▸ EXERCISE DETAILS
Each line of the listing where "noise" appears should be reported.

▸ RECORDS FOR THE TASK
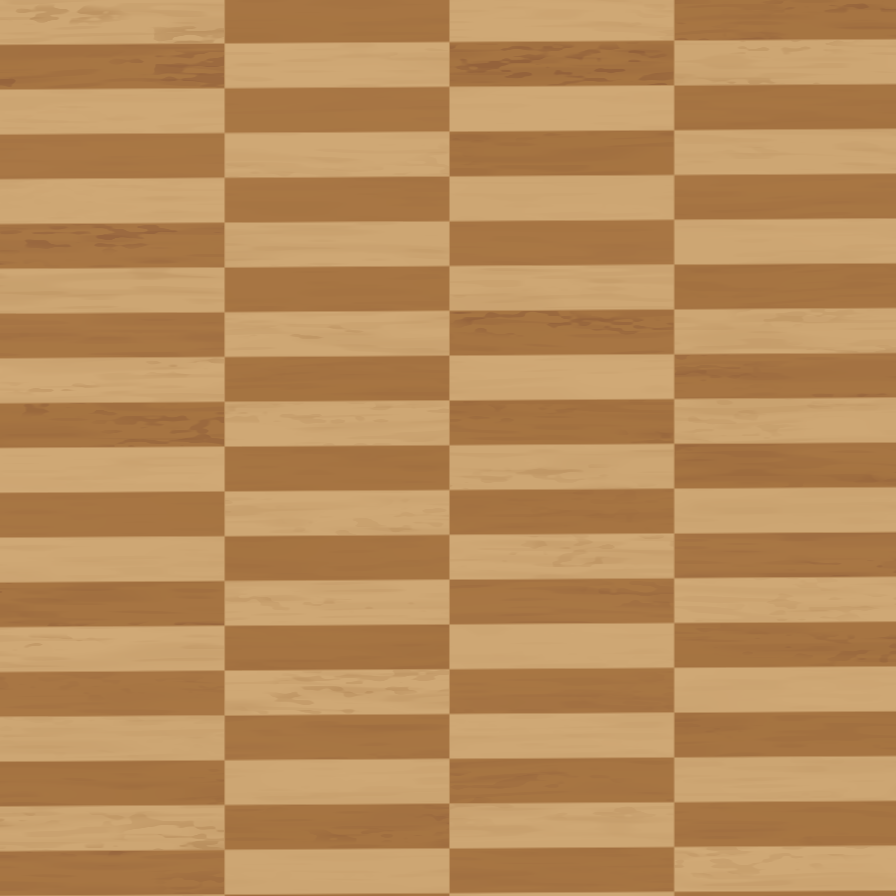
A WebGL 1 fragment shader for this pattern:

```glsl
precision highp float;
// Checkered parquet of long light and dark wood strips with fine horizontal grain.

uniform vec2 u_resolution;

#define COLUMN_WIDTH 0.2508
#define ROW_HEIGHT 0.05
#define TILT 0.0062
#define EDGE_SOFTNESS 0.0012
#define GRAIN_STRENGTH 0.6
#define FLECK_STRENGTH 0.75
#define TONE_VARIATION 0.012
#define LIGHT_WOOD vec3(0.808, 0.655, 0.455)
#define DARK_WOOD vec3(0.655, 0.460, 0.262)
#define LIGHT_GRAIN vec3(0.735, 0.570, 0.375)
#define DARK_GRAIN vec3(0.580, 0.385, 0.235)

float hash(vec2 p) {
    vec3 q = fract(vec3(p.xyx) * 0.1031);
    q += dot(q, q.yzx + 33.33);
    return fract((q.x + q.y) * q.z);
}

float noise(vec2 p) {
    vec2 cell = floor(p);
    vec2 f = fract(p);
    f = f * f * (3.0 - 2.0 * f);
    return mix(mix(hash(cell), hash(cell + vec2(1.0, 0.0)), f.x),
               mix(hash(cell + vec2(0.0, 1.0)), hash(cell + 1.0), f.x), f.y);
}

// Alternates between +1 and -1 per cell, passing softly through 0 at each edge.
float alternate(float x, float cellSize, float softness) {
    float f = fract(x);
    float edgeDistance = min(f, 1.0 - f) * cellSize;
    float side = 1.0 - 2.0 * mod(floor(x), 2.0);
    return side * smoothstep(0.0, softness, edgeDistance);
}

// Long faint fibres, slightly bent along the strip.
float fibres(vec2 p, vec2 seed) {
    float bend = 0.008 * noise(p * vec2(7.0, 12.0) + seed);
    vec2 q = vec2(p.x, p.y + bend);
    float broad = noise(q * vec2(8.0, 110.0) + seed);
    float fine = noise(q * vec2(17.0, 240.0) + seed * 1.7);
    return 0.45 * smoothstep(0.48, 0.85, broad)
         + 0.45 * smoothstep(0.60, 0.82, fine);
}

// Short worn flecks gathered in patches.
float flecks(vec2 p, vec2 seed) {
    float ragged = 0.6 * noise(p * vec2(38.0, 190.0) + seed)
                 + 0.4 * noise(p * vec2(85.0, 300.0) + seed);
    float patches = noise(p * vec2(7.0, 48.0) + seed * 2.3);
    return smoothstep(0.57, 0.68, ragged) * smoothstep(0.45, 0.75, patches);
}

void main() {
    vec2 uv = gl_FragCoord.xy / u_resolution;

    // Strip coordinates run rightward and downward, with gently rising rows.
    vec2 p = vec2(uv.x, 1.0 - uv.y + TILT * uv.x);
    vec2 grid = max(p, vec2(0.01)) / vec2(COLUMN_WIDTH, ROW_HEIGHT);
    vec2 strip = floor(grid);
    vec2 seed = 60.0 * vec2(hash(strip + 3.1), hash(strip + 17.7));

    float softness = max(EDGE_SOFTNESS, 0.7 / min(u_resolution.x, u_resolution.y));
    float checker = alternate(grid.x, COLUMN_WIDTH, softness)
                  * alternate(grid.y, ROW_HEIGHT, softness);
    float lightness = 0.5 + 0.5 * checker;

    // Some strips are nearly clean, a few are heavily worn.
    float wear = hash(strip + 41.3);
    float grain = GRAIN_STRENGTH * mix(0.3, 1.0, wear) * fibres(p, seed)
                + FLECK_STRENGTH * wear * wear * flecks(p, seed);
    grain = clamp(grain, 0.0, 1.0) * abs(checker);

    vec3 wood = mix(DARK_WOOD, LIGHT_WOOD, lightness);
    vec3 grainColor = mix(DARK_GRAIN, LIGHT_GRAIN, lightness);
    vec3 color = mix(wood, grainColor, grain);

    // Small tone shifts between strips and along them.
    float tone = hash(strip + 8.9) - 0.5 + 0.7 * (noise(p * vec2(5.0, 30.0) + seed) - 0.5);
    color += TONE_VARIATION * tone;

    gl_FragColor = vec4(color, 1.0);
}
```
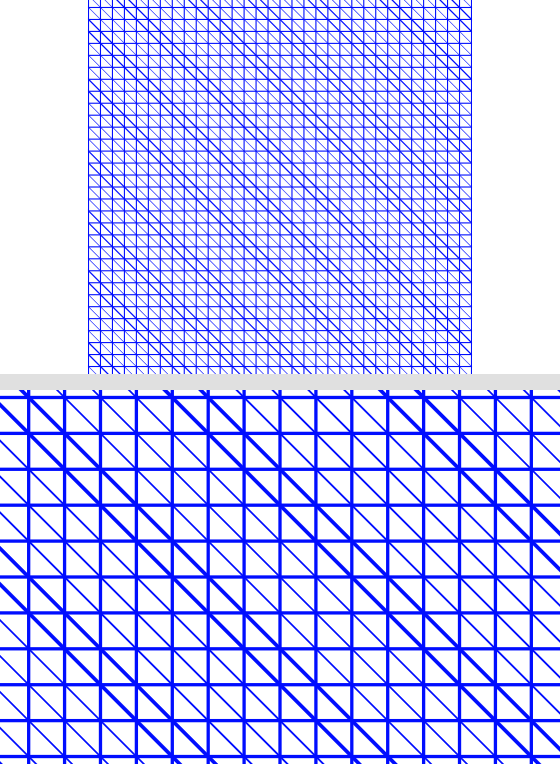
Top: the whole. Bottom: its middle third, enlarged.
This pattern is drawn by a Shadertoy shader. Its source:

```glsl
// Box-filtered coverage of a line at signed distance d
float stroke(float d, float halfWidth, float px) {
    float upper = clamp(d + 0.5 * px, -halfWidth, halfWidth);
    float lower = clamp(d - 0.5 * px, -halfWidth, halfWidth);
    return (upper - lower) / px;
}

float fromNearestInteger(float x) {
    return x - round(x);
}

void mainImage(out vec4 fragColor, in vec2 fragCoord) {
    // One unit is one grid cell, with a grid crossing at the centre
    float px = 31.25 / iResolution.y;
    vec2 p = (fragCoord - 0.5 * iResolution.xy) * px;

    // Square grid
    float column = stroke(fromNearestInteger(p.x), 0.046, px);
    float row = stroke(fromNearestInteger(p.y), 0.046, px);

    // Falling diagonals, heavy in groups that recur every 16/3 lines
    float diagonal = p.x + p.y;
    float beat = fromNearestInteger((round(diagonal) + 2.5) * 3.0 / 16.0);
    float halfWidth = abs(beat) < 0.2 ? 0.052 : 0.025;
    float slant = stroke(fromNearestInteger(diagonal) * 0.7071, halfWidth, px);

    // Band 32 cells wide, closed by its outer columns
    float inside = clamp((16.046 - abs(p.x)) / px + 0.5, 0.0, 1.0);
    float ink = inside * (1.0 - (1.0 - column) * (1.0 - row) * (1.0 - slant));

    fragColor = vec4(mix(vec3(1.0), vec3(0.0, 0.05, 1.0), ink), 1.0);
}
```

▸ SOLUTION TO THIS PROBLEM
float noise(vec2 p) {
    float bend = 0.008 * noise(p * vec2(7.0, 12.0) + seed);
    float broad = noise(q * vec2(8.0, 110.0) + seed);
    float fine = noise(q * vec2(17.0, 240.0) + seed * 1.7);
    float ragged = 0.6 * noise(p * vec2(38.0, 190.0) + seed)
                 + 0.4 * noise(p * vec2(85.0, 300.0) + seed);
    float patches = noise(p * vec2(7.0, 48.0) + seed * 2.3);
    float tone = hash(strip + 8.9) - 0.5 + 0.7 * (noise(p * vec2(5.0, 30.0) + seed) - 0.5);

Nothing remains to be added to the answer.